Fri, 18 Mar 2011

Todo List App Using ASP.NET MVC 3 and Windows Azure Tables

For this week’s episode of Cloud Cover, Wade and I talked about how to use Windows Azure Tables from .NET code, and we focused on using ASP.NET MVC 3 and doing paging over tables.

Rather than rehash the entire episode here, I’d like to point you to the episode itself (should go live Friday morning), the running app (, and the full source code (

The one piece of code I’d like to highlight here is the code that performs paging. This is from ApiController.cs:

public ActionResult Get(string token)
    var account = CloudStorageAccount.Parse(
    var ctx = account.CreateCloudTableClient().GetDataServiceContext();
    var query = ctx.CreateQuery<TaskEntity>("Tasks")
        .Where(t => t.PartitionKey == string.Empty).Take(5).AsTableServiceQuery();
    var continuation = token != null
        ? (ResultContinuation)new XmlSerializer(typeof(ResultContinuation))
            .Deserialize(new StringReader(token))
        : null;
    var response = query.EndExecuteSegmented(query.BeginExecuteSegmented(continuation, null, null));
    var sw = new StringWriter();
    new XmlSerializer(typeof(ResultContinuation)).Serialize(sw, response.ContinuationToken);
    return Json(new {
        tasks = response.Results,
        nextToken = sw.ToString(),
        hasMore = response.ContinuationToken != null });

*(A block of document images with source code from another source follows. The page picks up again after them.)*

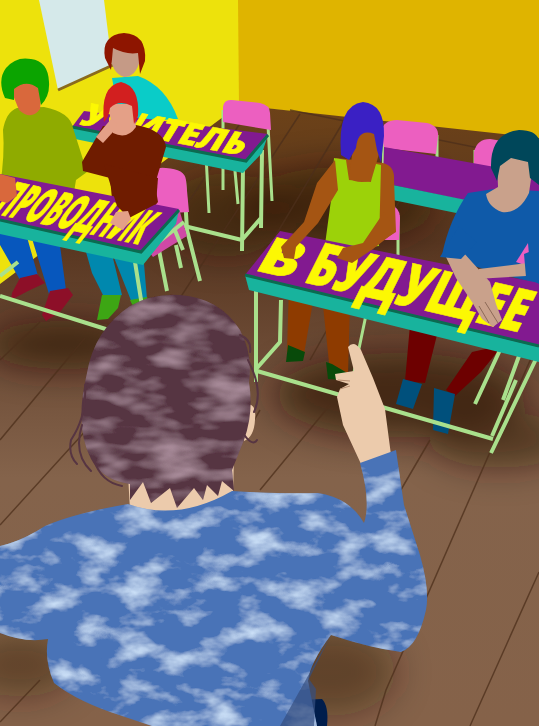
<!DOCTYPE html>
<html lang="ru">
<head>
<meta charset="utf-8">
<title>Учитель — проводник в будущее</title>
<style>
:root{--wall-left:#ede20c;--wall-right:#dfb400;--glass:#d5e9ea;--sill:#8a6a1c;--plank:#4c2f1b;--purple:#821a90;--teal:#18b39d;--teal-dark:#0b6b50;--frame:#a9e08c;--pink:#ec5fc0;--pink-dark:#cf49a6;--letter:#fcf803;--teacher-skin:#eccbac;--teacher-hair:#573542;--teacher-shirt:#4873b7}
html,body{margin:0;overflow:hidden}
.poster{display:block;width:539px;height:726px}
.planks{fill:none;stroke:var(--plank);stroke-width:1.5;opacity:.75}
.frame{fill:none;stroke:var(--frame);stroke-width:4;stroke-linejoin:round}
.thin{stroke-width:3}
.top{fill:var(--purple)}
.edge{fill:var(--teal)}
.rim{fill:none;stroke:var(--teal-dark);stroke-width:3}
.pink{fill:var(--pink)}
.seat{fill:var(--pink-dark)}
.word{font-family:"Open Sans","Noto Sans",sans-serif;font-weight:800;fill:var(--letter);stroke:var(--letter);stroke-width:.6}
.shade{fill:#2c1406;filter:url(#soft)}
.wisps{fill:none;stroke:var(--teacher-hair);stroke-width:2;stroke-linecap:round}
</style>
</head>
<body>
<svg class="poster" viewBox="0 0 539 726" role="img" aria-label="Учитель у класса: надпись на партах «Учитель проводник в будущее»">
<defs>
<linearGradient id="floor" x1="0" y1="0" x2="0" y2="1">
<stop offset="0" stop-color="#6d4218"/><stop offset=".22" stop-color="#583620"/><stop offset=".42" stop-color="#6f4e38"/><stop offset=".6" stop-color="#84634b"/><stop offset="1" stop-color="#856249"/>
</linearGradient>
<filter id="soft" x="-30%" y="-50%" width="160%" height="200%"><feGaussianBlur stdDeviation="17"/></filter>
<filter id="brushed" x="0" y="0" width="100%" height="100%">
<feTurbulence type="fractalNoise" baseFrequency=".025 .045" numOctaves="4" seed="7"/>
<feColorMatrix values="0 0 0 0 .62  0 0 0 0 .77  0 0 0 0 .95  2.4 0 0 0 -1.15" result="strokes"/>
<feComposite in="strokes" in2="SourceAlpha" operator="in" result="grain"/>
<feMerge><feMergeNode in="SourceGraphic"/><feMergeNode in="grain"/></feMerge>
</filter>
<filter id="hairgrain" x="0" y="0" width="100%" height="100%">
<feTurbulence type="fractalNoise" baseFrequency=".02 .05" numOctaves="3" seed="3"/>
<feColorMatrix values="0 0 0 0 .46  0 0 0 0 .31  0 0 0 0 .38  2 0 0 0 -.85" result="strokes"/>
<feComposite in="strokes" in2="SourceAlpha" operator="in" result="grain"/>
<feMerge><feMergeNode in="SourceGraphic"/><feMergeNode in="grain"/></feMerge>
</filter>
</defs>

<g id="room">
<rect width="539" height="726" fill="var(--wall-left)"/>
<polygon points="238,0 539,0 539,140 239,105" fill="var(--wall-right)"/>
<polygon points="39,0 104,0 112,65 58,90" fill="var(--glass)"/>
<path d="M58 90L113 65" stroke="var(--sill)" stroke-width="3"/>
<polygon points="239,105 539,138 539,726 0,726 0,284" fill="url(#floor)"/>
<g class="shade">
<ellipse cx="65" cy="345" rx="80" ry="24" opacity=".65"/>
<ellipse cx="225" cy="215" rx="60" ry="42" opacity=".4"/>
<ellipse cx="340" cy="205" rx="95" ry="38" opacity=".55"/>
<ellipse cx="400" cy="395" rx="125" ry="42" opacity=".65"/>
<ellipse cx="500" cy="440" rx="70" ry="28" opacity=".5"/>
<ellipse cx="330" cy="672" rx="66" ry="44" opacity=".42"/>
<ellipse cx="20" cy="665" rx="55" ry="32" opacity=".42"/>
</g>
<path class="planks" d="M250 108L190 200M300 114L120 390M345 119L270 245M400 200L310 360M85 338L0 440M100 415L0 525M0 360L40 322M260 410L225 470M539 340L386 690L375 726M539 572L470 726M430 440L395 500M330 405L260 490M0 620L8 612M40 680L0 722M290 110L539 160"/>
</g>

<g id="chairs-back">
<path class="frame thin" d="M206 155L209 213M234 160L238 204M268 125L272 201M223 110V190"/>
<path class="pink" d="M223 107Q224 99 232 100L260 103Q270 105 270 113L271 130L223 122Z"/>
<path class="frame thin" d="M384 135L383 180M437 135V165M475 150V175"/>
<path class="pink" d="M381 131Q384 120 397 120L427 123Q439 126 438 136L436 154L384 148Z"/>
<path class="pink" d="M474 152Q477 139 490 139L515 143V172L474 164Z"/>
</g>

<g id="student-cyan">
<path d="M112 78L138 76Q166 86 178 119L120 122Z" fill="#0accc8"/>
<path d="M110 52Q112 43 126 44Q141 46 140 60Q136 77 124 77Q111 73 110 52Z" fill="#c59a86"/>
<path d="M105 58Q101 35 124 33Q147 34 145 61L140 74L138 53Q126 55 113 48L111 70Z" fill="#8e1500"/>
</g>

<g id="desk-back">
<path class="frame" d="M243 165L242 251M262 150L261 228M180 225L242 240L261 218"/>
<polygon class="edge" points="72,127 246,161 268,135 262,153 243,173 75,139"/>
<polygon class="top" points="84,111 268,134 246,161 72,127"/>
<path class="rim" d="M72 127L246 161L268 135"/>
<text class="word" transform="matrix(.98 .19 -.62 1 78 124)" font-size="29" textLength="166" lengthAdjust="spacingAndGlyphs">УЧИТЕЛЬ</text>
</g>

<g id="desk-far-right">
<polygon class="top" points="384,147 539,175 539,216 383,183"/>
<polygon class="edge" points="383,183 539,215 539,230 383,198"/>
</g>

<g id="chair-red-girl">
<path class="frame" d="M184 180L187 230L200 281M158 245L167 291M176 245L181 268"/>
<path class="pink" d="M152 176Q154 166 166 168Q185 169 186 180L189 212L155 214Z"/>
<path class="seat" d="M140 240L180 212L187 236L153 257Z"/>
</g>

<g id="student-green">
<path d="M0 228L25 230L38 276L20 280L0 245ZM30 232L59 238L66 290L49 294Z" fill="#0757bd"/>
<path d="M20 278L37 274L45 283L28 291L11 300L12 293ZM50 291L68 288L73 295L60 312L46 321L42 315Z" fill="#8d0f28"/>
<path d="M17 108L44 107Q70 112 73 128L87 172L76 180L74 192L16 190L0 186Q5 155 3 130Q6 112 17 108Z" fill="#8fab00"/>
<path d="M11 90Q16 78 30 80Q45 84 41 99L40 109Q31 121 19 110Z" fill="#d9683c"/>
<path d="M5 98Q-3 80 6 68Q16 56 31 59Q48 61 49 82Q50 96 41 105L38 88Q26 79 14 89L14 100Z" fill="#0ba400"/>
</g>

<g id="student-red">
<path d="M84 245L111 250L122 295L105 299L92 273ZM111 250L143 252L147 299L132 303Z" fill="#0088ae"/>
<path d="M102 295L121 295L118 308L108 319L97 320ZM130 300L147 297L150 310L137 314Z" fill="#3da614"/>
<path d="M103 126L136 125Q164 130 166 147L155 184L158 202L134 230L114 220L110 178L83 171L82 162Z" fill="#6f1c00"/>
<path d="M108 104H133L136 127Q127 140 113 133Z" fill="#e4a087"/>
<path d="M104 122Q100 86 121 82Q140 86 138 116L134 124L132 106Q119 99 110 108Q109 117 104 122Z" fill="#d21f1f"/>
<path d="M96 137L111 119L118 124L113 132L103 143Z" fill="#e4a087"/>
</g>

<g id="desk-left">
<path class="frame" d="M135 262L142 306M174 228L183 250M146 252L184 222M0 296L112 331M0 276L18 262"/>
<polygon class="edge" points="0,220 141,252 179,210 176,224 143,265 0,234"/>
<polygon class="top" points="0,174 179,209 141,252 0,220"/>
<path class="rim" d="M0 220L141 252L179 210"/>
<text class="word" transform="matrix(.98 .21 -.78 1 -9 213)" font-size="44" textLength="150" lengthAdjust="spacingAndGlyphs">ПРОВОДНИК</text>
<path d="M0 174L15 178L17 196L7 203L0 201Z" fill="#d9683c"/>
<path d="M104 164L158 178L156 204L129 218L117 206Z" fill="#6f1c00"/>
<path d="M116 212L128 211L131 219L123 230L110 223Z" fill="#e4a087"/>
</g>

<g id="chair-violet-girl">
<path class="frame thin" d="M398 215V255M366 315L352 382"/>
<path class="pink" d="M370 208L390 205Q400 207 400 218L399 240L370 240Z"/>
</g>

<g id="student-violet">
<path d="M289 284L315 290L304 354L287 352ZM322 296L350 303L348 375L330 372Z" fill="#8e3b00"/>
<path d="M288 345L305 352L303 361L286 362ZM332 364L349 374L344 380L328 379L326 362Z" fill="#084a0a"/>
<path d="M336 158L383 163Q395 166 394 180L396 232L374 246L340 222Z" fill="#a55513"/>
<path d="M334 158L346 160L349 180L371 182L372 163L381 165L379 246L324 252L331 200Z" fill="#9cd209"/>
<path d="M355 132H378L379 154L371 181Q356 184 349 178Z" fill="#a55513"/>
<path d="M341 155Q337 105 363 102Q385 104 384 136L381 163L377 150L374 134Q358 128 356 148L349 160Z" fill="#3a20c4"/>
</g>

<g id="student-blue">
<path d="M410 325L437 335L425 383L405 381ZM446 390L472 352L503 345L481 372L455 396Z" fill="#6d0000"/>
<path d="M403 379L422 384L413 409L396 404ZM434 388L455 394L448 434L433 430Z" fill="#00507c"/>
<path class="frame" d="M500 350L475 404M519 356L503 400"/>
<path d="M468 193L494 189L539 191V284L492 272L442 255Q449 220 468 193Z" fill="#0f5aa9"/>
<path class="pink" d="M516 262L528 243L530 267Z"/>
<path d="M497 158L534 158L529 193Q519 214 502 212Q488 207 486 194L498 187Z" fill="#c9a18b"/>
<path d="M491 168Q490 133 519 130Q536 130 539 140V185L530 178L528 162L511 158L500 166L497 181Z" fill="#00475a"/>
</g>

<g id="desk-right">
<path class="frame" d="M256 282V382M281 300L280 342L257 368M257 371L493 439M536 359L491 453M492 436L516 380"/>
<polygon class="edge" points="245,275 539,346 539,362 249,290"/>
<polygon class="top" points="280,231 539,283 539,347 245,275"/>
<path class="rim" d="M245 275L539 346"/>
<text class="word" transform="matrix(.97 .22 -.58 1 253 270)" font-size="47" textLength="41" lengthAdjust="spacingAndGlyphs">В</text>
<text class="word" transform="matrix(.97 .225 -.5 1 302 282)" font-size="56" textLength="224" lengthAdjust="spacingAndGlyphs">БУДУЩЕЕ</text>
<path d="M335 160L338 190L318 223L296 247L294 259L284 258L281 247L304 222L317 183ZM384 212L396 231L373 249L352 263L337 258L343 248L363 243Z" fill="#a55513"/>
<path d="M445 255L463 252L490 282L496 304L502 320L493 327L482 319L472 302L456 278ZM479 269L527 263L526 276L476 279Z" fill="#c9a18b"/>
<path d="M485 302L498 323M479 306L489 323" stroke="#8d6a58" fill="none"/>
<path d="M459 226L440 257L461 259L477 242ZM524 254L539 248V284L526 277Z" fill="#0f5aa9"/>
</g>

<g id="teacher">
<path d="M300 700L322 699Q329 706 327 726H300Z" fill="#001d4c"/>
<path d="M361 464L343 425L337 397L340 389L349 384L336 380L335 374L354 371L348 347Q354 340 361 350L373 378L385 409L391 455Z" fill="var(--teacher-skin)"/>
<path d="M340 389L350 386M338 380L350 381" stroke="#b98f72" fill="none"/>
<path d="M244 405Q257 401 255 420Q254 437 244 441ZM128 475L234 455L233 498Q184 528 130 510Z" fill="var(--teacher-skin)"/>
<path filter="url(#brushed)" d="M0 546Q22 541 45 526Q75 513 128 504Q178 522 232 491Q282 494 318 493Q350 498 364 523Q371 502 360 463L396 450L404 505L420 555Q430 590 426 610Q418 646 401 652Q370 648 331 635Q310 663 308 681L317 726H152L122 716Q78 702 54 683Q44 660 48 639Q25 643 0 633Z" fill="var(--teacher-shirt)"/>
<path d="M331 635Q300 690 280 726H314L316 689L309 679Z" fill="#354f80" opacity=".7"/>
<path filter="url(#hairgrain)" d="M180 295Q220 298 240 330Q253 354 249 382Q254 412 244 440L232 470L234 491L222 481L218 496L207 485L203 500L194 488L177 508L170 488L151 503L143 482L130 500V484Q102 480 91 459Q74 426 87 373Q94 330 130 306Q153 293 180 295Z" fill="var(--teacher-hair)"/>
<path class="wisps" d="M85 385Q87 416 71 440Q68 455 77 464M82 425Q73 454 91 471M94 460Q101 482 122 486M248 360Q264 391 254 412M240 335Q252 340 250 352M241 430Q252 448 257 440"/>
</g>
</svg>
</body>
</html>
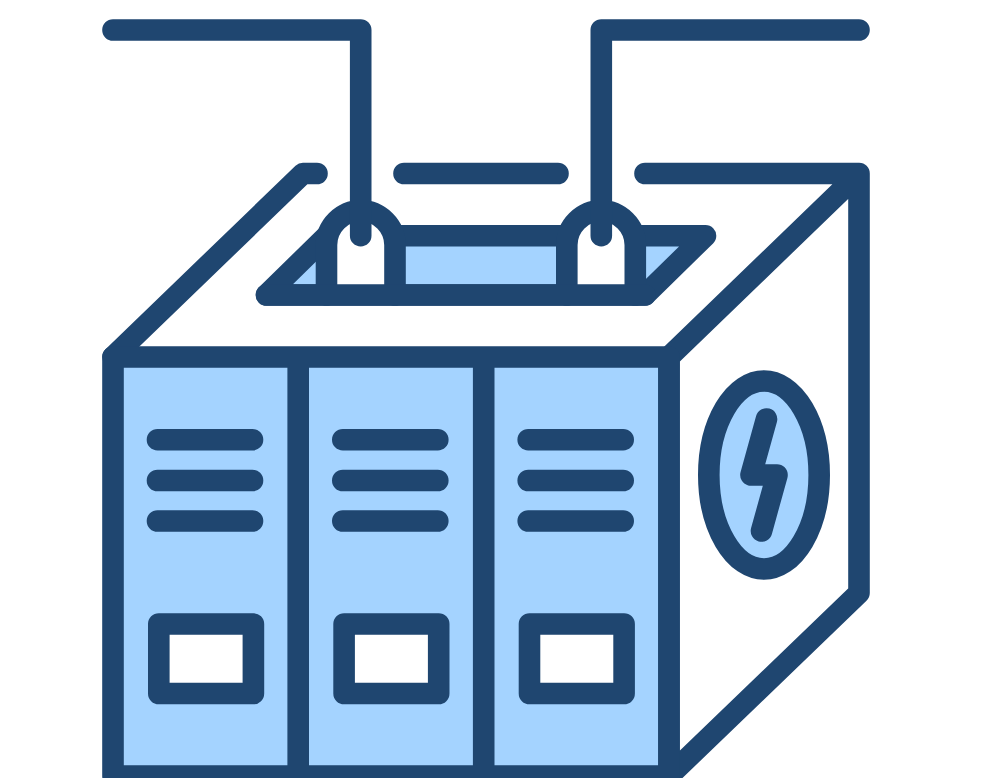
<!DOCTYPE html>
<html lang="en">
<head>
<meta charset="utf-8">
<title>Power transformer icon</title>
<style>
:root { --navy: #1f4670; --sky: #a4d3ff; --paper: #ffffff; }
html, body { margin: 0; overflow: hidden; background: var(--paper); }
svg { display: block; width: 993px; height: 778px; }
.line { fill: none; stroke: var(--navy); stroke-width: 21.6; stroke-linecap: round; stroke-linejoin: round; }
.sky { fill: var(--sky); }
.paper { fill: var(--paper); }
</style>
</head>
<body>
<svg viewBox="0 0 993 778" role="img" aria-label="Electric transformer with two cables">
  <defs>
    <g id="cabinet-door">
      <path class="line" d="M157.500 439.700H252.500M157.500 480.500H252.500M157.500 521H252.500"/>
      <rect class="line paper" x="158.800" y="624" width="94.600" height="69.500"/>
    </g>
    <g id="insulator">
      <path class="line paper" d="M326.500 295V245A34.200 34.200 0 0 1 395 245V295"/>
    </g>
  </defs>

  <g id="housing">
    <rect class="sky" x="113" y="357" width="556" height="419"/>
    <path class="line" d="M317 173.500H303L113 357M404 173.500H558M645 173.500H859V593L669 776V357L859 173.500"/>
    <path class="line" d="M113 357H669V776H113ZM298.200 357V776M483.700 357V776"/>
  </g>

  <g id="doors">
    <use href="#cabinet-door"/>
    <use href="#cabinet-door" x="185.300"/>
    <use href="#cabinet-door" x="370.700"/>
  </g>

  <g id="top-opening">
    <polygon class="line sky" points="266.500,295 645,295 705.500,235.700 327,235.700"/>
    <use href="#insulator"/>
    <use href="#insulator" x="240.300"/>
    <path class="line" d="M266.500 295H645"/>
  </g>

  <g id="cables">
    <path class="line" d="M113 30H360.700V235.700"/>
    <path class="line" d="M859 30H601.300V235.700"/>
  </g>

  <g id="voltage-badge">
    <ellipse class="line sky" cx="764" cy="475" rx="55.200" ry="94"/>
    <path class="line" d="M766.500 419L751 475H777L761.500 531"/>
  </g>
</svg>
</body>
</html>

This code is invoked by an AJAX call from the client. The JSON data it returns includes nextToken, which references the continuation token, if any, returned by table storage. The format of the nextToken string is actually an XML-serialized version of the ResultContinuation object. I did that because ResultContinuation is a sealed class with no public constructor or properties. The only way to save it and reinstantiate it is to use XML serialization. The above code uses this serialized representation to pass the token down to the client, and then the client passes it back when it wants to retrieve the next page.

Check out the rest of the code to see how tasks are created, updated, and deleted. You may also be interested in the JavaScript code that manages the client-side view. This is the first time I’ve used Knockout.